- **ACTION ITEM**
Report every line of the listing below in which the string "fill" appears.

SOURCE RECORDS START

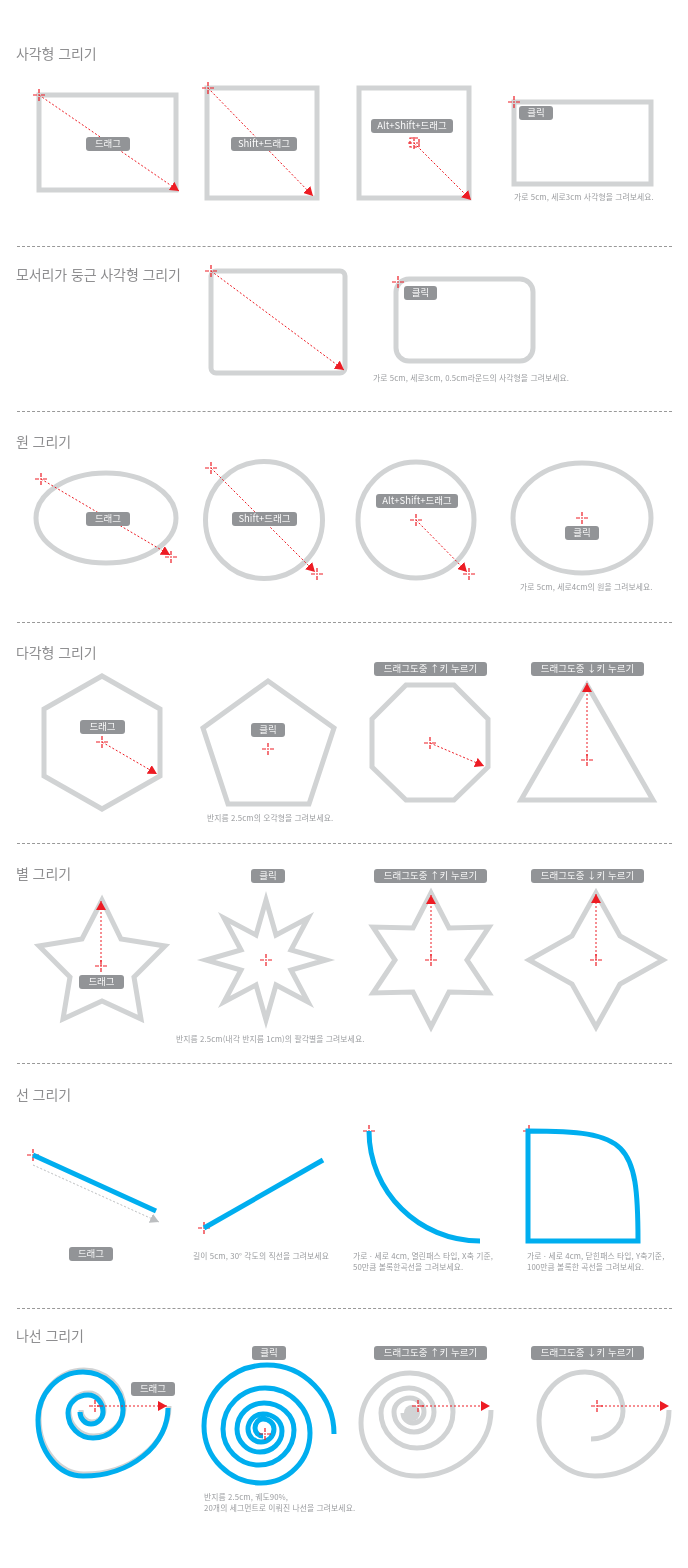
<!DOCTYPE html>
<html lang="ko">
<head>
<meta charset="utf-8">
<title>도형 그리기</title>
<style>
:root{--paper:#fff;--shape:#d1d3d4;--tag:#929497;--ink:#8b8b8d;--note:#97999c;--red:#ed1c24;--blue:#00aeef;--rule:#999}
*{box-sizing:border-box;margin:0;padding:0}
html,body{width:688px;height:1568px;overflow:hidden;background:var(--paper)}
body{font-family:"Noto Sans CJK KR","Noto Sans",sans-serif;font-weight:300}
main{display:grid;grid-template-rows:246px 165px 211px 221px 220px 245px 260px;width:688px}
section{position:relative}
section+section::before{content:"";position:absolute;left:17px;right:16px;top:0;border-top:1px dashed var(--rule)}
.drawing{position:absolute;left:0;top:0;width:688px;height:100%}
h2,.tag,.note{position:absolute;left:calc(var(--x)*1px);top:calc((var(--y) - var(--top))*1px);white-space:nowrap}
h2{--x:16;font-size:14px;font-weight:300;line-height:20px;letter-spacing:-.1px;color:var(--ink)}
.tag{width:calc(var(--w)*1px);height:14px;border-radius:3px;background:var(--tag);color:var(--paper);font-size:9.5px;line-height:13px;text-align:center}
.note{font-size:7.8px;line-height:11px;letter-spacing:.1px;color:var(--note)}
.shape{fill:none;stroke:var(--shape);stroke-width:5;stroke-miterlimit:10}
.blue{stroke:var(--blue)}
.drag{fill:none;stroke:var(--red);stroke-width:1;stroke-dasharray:2 2;marker-end:url(#arrow)}
.drag.grey{stroke:#bcbec0;marker-end:url(#arrow-grey)}
.cross{fill:none;stroke:var(--red);stroke-width:1.2}
.defs{position:absolute;width:0;height:0}
</style>
</head>
<body>
<svg class="defs" aria-hidden="true">
  <defs>
    <marker id="arrow" markerUnits="userSpaceOnUse" markerWidth="10" markerHeight="10" refX="9" refY="5" orient="auto"><path d="M0 0L9 5L0 10Z" fill="#ed1c24"/></marker>
    <marker id="arrow-grey" markerUnits="userSpaceOnUse" markerWidth="10" markerHeight="10" refX="9" refY="5" orient="auto"><path d="M0 0L9 5L0 10Z" fill="#bcbec0"/></marker>
    <path id="cross" d="M-6 0h4M2 0h4M0 -6v4M0 2v4M-1 0h2"/>
  </defs>
</svg>
<main>
  <section style="--top:0">
    <svg class="drawing" viewBox="0 0 688 246">
      <g class="shape">
        <rect x="39" y="95" width="137" height="95"/>
        <rect x="207" y="88" width="110" height="110"/>
        <rect x="359" y="88" width="110" height="110"/>
        <rect x="514" y="102" width="137" height="82"/>
      </g>
      <path class="drag" d="M39 95L179 191"/>
      <path class="drag" d="M208 88L313 196"/>
      <path class="drag" d="M414 143L471 200"/>
      <g class="cross">
        <use href="#cross" x="39" y="95"/><use href="#cross" x="208" y="88"/>
        <use href="#cross" x="414" y="143"/><use href="#cross" x="514" y="102"/>
        <rect x="410" y="138" width="9" height="9" stroke-dasharray="3 2"/>
      </g>
    </svg>
    <h2 style="--y:43">사각형 그리기</h2>
    <span class="tag" style="--x:86;--y:137;--w:44">드래그</span>
    <span class="tag" style="--x:231;--y:137;--w:66">Shift+드래그</span>
    <span class="tag" style="--x:371;--y:119;--w:82">Alt+Shift+드래그</span>
    <span class="tag" style="--x:519;--y:106;--w:34">클릭</span>
    <p class="note" style="--x:514;--y:191">가로 5cm, 세로3cm 사각형을 그려보세요.</p>
  </section>

  <section style="--top:246">
    <svg class="drawing" viewBox="0 246 688 165">
      <g class="shape">
        <rect x="211" y="271" width="134" height="102" rx="5"/>
        <rect x="396" y="279" width="137" height="82" rx="13"/>
      </g>
      <path class="drag" d="M211 271L344 370"/>
      <g class="cross"><use href="#cross" x="211" y="271"/><use href="#cross" x="398" y="282"/></g>
    </svg>
    <h2 style="--y:264">모서리가 둥근 사각형 그리기</h2>
    <span class="tag" style="--x:404;--y:286;--w:33">클릭</span>
    <p class="note" style="--x:373;--y:372">가로 5cm, 세로3cm, 0.5cm라운드의 사각형을 그려보세요.</p>
  </section>

  <section style="--top:411">
    <svg class="drawing" viewBox="0 411 688 211">
      <g class="shape">
        <ellipse cx="106" cy="518" rx="70" ry="45"/>
        <circle cx="264" cy="520" r="58.5"/>
        <circle cx="416" cy="520" r="58"/>
        <ellipse cx="582" cy="518" rx="69" ry="55"/>
      </g>
      <path class="drag" d="M41 479L170 555"/>
      <path class="drag" d="M211 468L315 572"/>
      <path class="drag" d="M416 520L467 572"/>
      <g class="cross">
        <use href="#cross" x="41" y="479"/><use href="#cross" x="171" y="557"/>
        <use href="#cross" x="211" y="468"/><use href="#cross" x="317" y="574"/>
        <use href="#cross" x="416" y="520"/><use href="#cross" x="469" y="574"/>
        <use href="#cross" x="582" y="518"/>
      </g>
    </svg>
    <h2 style="--y:431">원 그리기</h2>
    <span class="tag" style="--x:86;--y:512;--w:44">드래그</span>
    <span class="tag" style="--x:232;--y:512;--w:65">Shift+드래그</span>
    <span class="tag" style="--x:376;--y:494;--w:82">Alt+Shift+드래그</span>
    <span class="tag" style="--x:565;--y:526;--w:34">클릭</span>
    <p class="note" style="--x:520;--y:581">가로 5cm, 세로4cm의 원을 그려보세요.</p>
  </section>

  <section style="--top:622">
    <svg class="drawing" viewBox="0 622 688 221">
      <g class="shape">
        <polygon points="102,676 160,709 160,776 102,809 44,776 44,709"/>
        <polygon points="268,681 334,728 309,804 228,804 203,728"/>
        <polygon points="406,685 454,685 488,719 488,767 454,800 406,800 372,767 372,719"/>
        <polygon points="587,685 653,800 521,800"/>
      </g>
      <path class="drag" d="M102 742L157 774"/>
      <path class="drag" d="M430 743L484 766"/>
      <path class="drag" d="M587 760V683"/>
      <g class="cross">
        <use href="#cross" x="102" y="742"/><use href="#cross" x="268" y="749"/>
        <use href="#cross" x="430" y="743"/><use href="#cross" x="587" y="760"/>
      </g>
    </svg>
    <h2 style="--y:642">다각형 그리기</h2>
    <span class="tag" style="--x:80;--y:720;--w:45">드래그</span>
    <span class="tag" style="--x:251;--y:723;--w:34">클릭</span>
    <span class="tag" style="--x:374;--y:662;--w:113">드래그도중 ↑키 누르기</span>
    <span class="tag" style="--x:531;--y:662;--w:113">드래그도중 ↓키 누르기</span>
    <p class="note" style="--x:207;--y:812">반지름 2.5cm의 오각형을 그려보세요.</p>
  </section>

  <section style="--top:843">
    <svg class="drawing" viewBox="0 843 688 220">
      <g class="shape">
        <polygon points="102,900 121,939 165,946 134,977 141,1019 102,1001 63,1019 70,977 39,946 82,939"/>
        <polygon points="266,900 276,935 308,918 291,950 326,960 291,970 308,1002 276,985 266,1020 256,985 224,1002 241,970 206,960 241,950 224,918 256,935"/>
        <polygon points="431,893 449,928 489,927 467,960 489,993 449,992 431,1027 413,992 373,993 395,960 373,927 413,928"/>
        <polygon points="596,893 620,936 663,960 620,984 596,1027 572,984 529,960 572,936"/>
      </g>
      <path class="drag" d="M101 966V901"/>
      <path class="drag" d="M431 960V895"/>
      <path class="drag" d="M596 960V894"/>
      <g class="cross">
        <use href="#cross" x="101" y="966"/><use href="#cross" x="266" y="960"/>
        <use href="#cross" x="431" y="960"/><use href="#cross" x="596" y="960"/>
      </g>
    </svg>
    <h2 style="--y:863">별 그리기</h2>
    <span class="tag" style="--x:79;--y:975;--w:45">드래그</span>
    <span class="tag" style="--x:251;--y:869;--w:34">클릭</span>
    <span class="tag" style="--x:374;--y:869;--w:113">드래그도중 ↑키 누르기</span>
    <span class="tag" style="--x:531;--y:869;--w:113">드래그도중 ↓키 누르기</span>
    <p class="note" style="--x:176;--y:1033">반지름 2.5cm(내각 반지름 1cm)의 팔각별을 그려보세요.</p>
  </section>

  <section style="--top:1063">
    <svg class="drawing" viewBox="0 1063 688 245">
      <g class="cross">
        <use href="#cross" x="33" y="1155"/><use href="#cross" x="204" y="1228"/>
        <use href="#cross" x="369" y="1131"/><use href="#cross" x="529" y="1131"/>
      </g>
      <path class="drag grey" d="M33 1165L159 1222"/>
      <g class="shape blue">
        <path d="M33 1155L156 1211"/>
        <path d="M204 1228L323 1160"/>
        <path d="M369 1131C369 1192 419 1241 480 1241"/>
        <path d="M528 1131V1241H638C638 1141 628 1131 528 1131Z"/>
      </g>
    </svg>
    <h2 style="--y:1084">선 그리기</h2>
    <span class="tag" style="--x:69;--y:1247;--w:44">드래그</span>
    <p class="note" style="--x:193;--y:1250">길이 5cm, 30° 각도의 직선을 그려보세요</p>
    <p class="note" style="--x:353;--y:1250">가로 · 세로 4cm, 열린패스 타입, X축 기준,<br>50만큼 볼록한곡선을 그려보세요.</p>
    <p class="note" style="--x:527;--y:1250">가로 · 세로 4cm, 닫힌패스 타입, Y축기준,<br>100만큼 볼록한 곡선을 그려보세요.</p>
  </section>

  <section style="--top:1308">
    <svg class="drawing" viewBox="0 1308 688 260">
      <defs>
        <path id="spiral" d="M168 1408A85 68 0 0 1 83 1476A45 56 0 0 1 38 1420A45 48 0 0 1 83 1372A40 38 0 0 1 123 1410A30 28 0 0 1 93 1438A25 25 0 0 1 68 1413A20 18 0 0 1 88 1395A15 17 0 0 1 103 1412A12 12 0 0 1 91 1424A11 12 0 0 1 80 1412"/>
      </defs>
      <g class="shape">
        <use href="#spiral" x="1" y="-2"/>
        <path d="M491 1410A74 66 0 0 1 417 1476A56 53 0 0 1 361 1423A49 50 0 0 1 410 1373A43 39 0 0 1 453 1412A36 36 0 0 1 417 1448A36 35 0 0 1 381 1413A28 25 0 0 1 409 1388A25 24 0 0 1 434 1412A20 20 0 0 1 414 1432A20 20 0 0 1 394 1412A16 14 0 0 1 410 1398A14 14 0 0 1 424 1412A11 11 0 0 1 413 1423A10 10 0 0 1 403 1413"/>
        <path d="M669 1410A74 66 0 0 1 595 1476A56 56 0 0 1 539 1420A46 48 0 0 1 585 1372A38 39 0 0 1 623 1411A32 28 0 0 1 591 1439"/>
      </g>
      <circle cx="412" cy="1413" r="8" fill="#d1d3d4"/>
      <g class="shape blue">
        <use href="#spiral"/>
        <path d="M334 1434A67 69 0 0 0 267 1365A63 61 0 0 0 204 1426A57 57 0 0 0 261 1483A49 50 0 0 0 310 1433A45 45 0 0 0 265 1388A42 41 0 0 0 223 1429A36 36 0 0 0 259 1465A35 35 0 0 0 294 1430A30 27 0 0 0 264 1403A27 26 0 0 0 237 1429A23 23 0 0 0 260 1452A22 21 0 0 0 282 1431A19 17 0 0 0 263 1414A15 15 0 0 0 248 1429A13 13 0 0 0 261 1442A13 13 0 0 0 274 1429A11 10 0 0 0 263 1419A8 9 0 0 0 255 1428A8 8 0 0 0 263 1436"/>
      </g>
      <path class="drag" d="M97 1406H167"/>
      <path class="drag" d="M418 1406H490"/>
      <path class="drag" d="M597 1406H669"/>
      <g class="cross">
        <use href="#cross" x="95" y="1406"/><use href="#cross" x="265" y="1434"/>
        <use href="#cross" x="418" y="1406"/><use href="#cross" x="597" y="1406"/>
      </g>
    </svg>
    <h2 style="--y:1325">나선 그리기</h2>
    <span class="tag" style="--x:131;--y:1382;--w:44">드래그</span>
    <span class="tag" style="--x:252;--y:1346;--w:34">클릭</span>
    <span class="tag" style="--x:374;--y:1346;--w:113">드래그도중 ↑키 누르기</span>
    <span class="tag" style="--x:531;--y:1346;--w:113">드래그도중 ↓키 누르기</span>
    <p class="note" style="--x:204;--y:1491">반지름 2.5cm, 궤도90%,<br>20개의 세그먼트로 이뤄진 나선을 그려보세요.</p>
  </section>
</main>
</body>
</html>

SOURCE RECORDS END

- **ANSWER TO THE PROBLEM**
.shape{fill:none;stroke:var(--shape);stroke-width:5;stroke-miterlimit:10}
.drag{fill:none;stroke:var(--red);stroke-width:1;stroke-dasharray:2 2;marker-end:url(#arrow)}
.cross{fill:none;stroke:var(--red);stroke-width:1.2}
    <marker id="arrow" markerUnits="userSpaceOnUse" markerWidth="10" markerHeight="10" refX="9" refY="5" orient="auto"><path d="M0 0L9 5L0 10Z" fill="#ed1c24"/></marker>
    <marker id="arrow-grey" markerUnits="userSpaceOnUse" markerWidth="10" markerHeight="10" refX="9" refY="5" orient="auto"><path d="M0 0L9 5L0 10Z" fill="#bcbec0"/></marker>
      <circle cx="412" cy="1413" r="8" fill="#d1d3d4"/>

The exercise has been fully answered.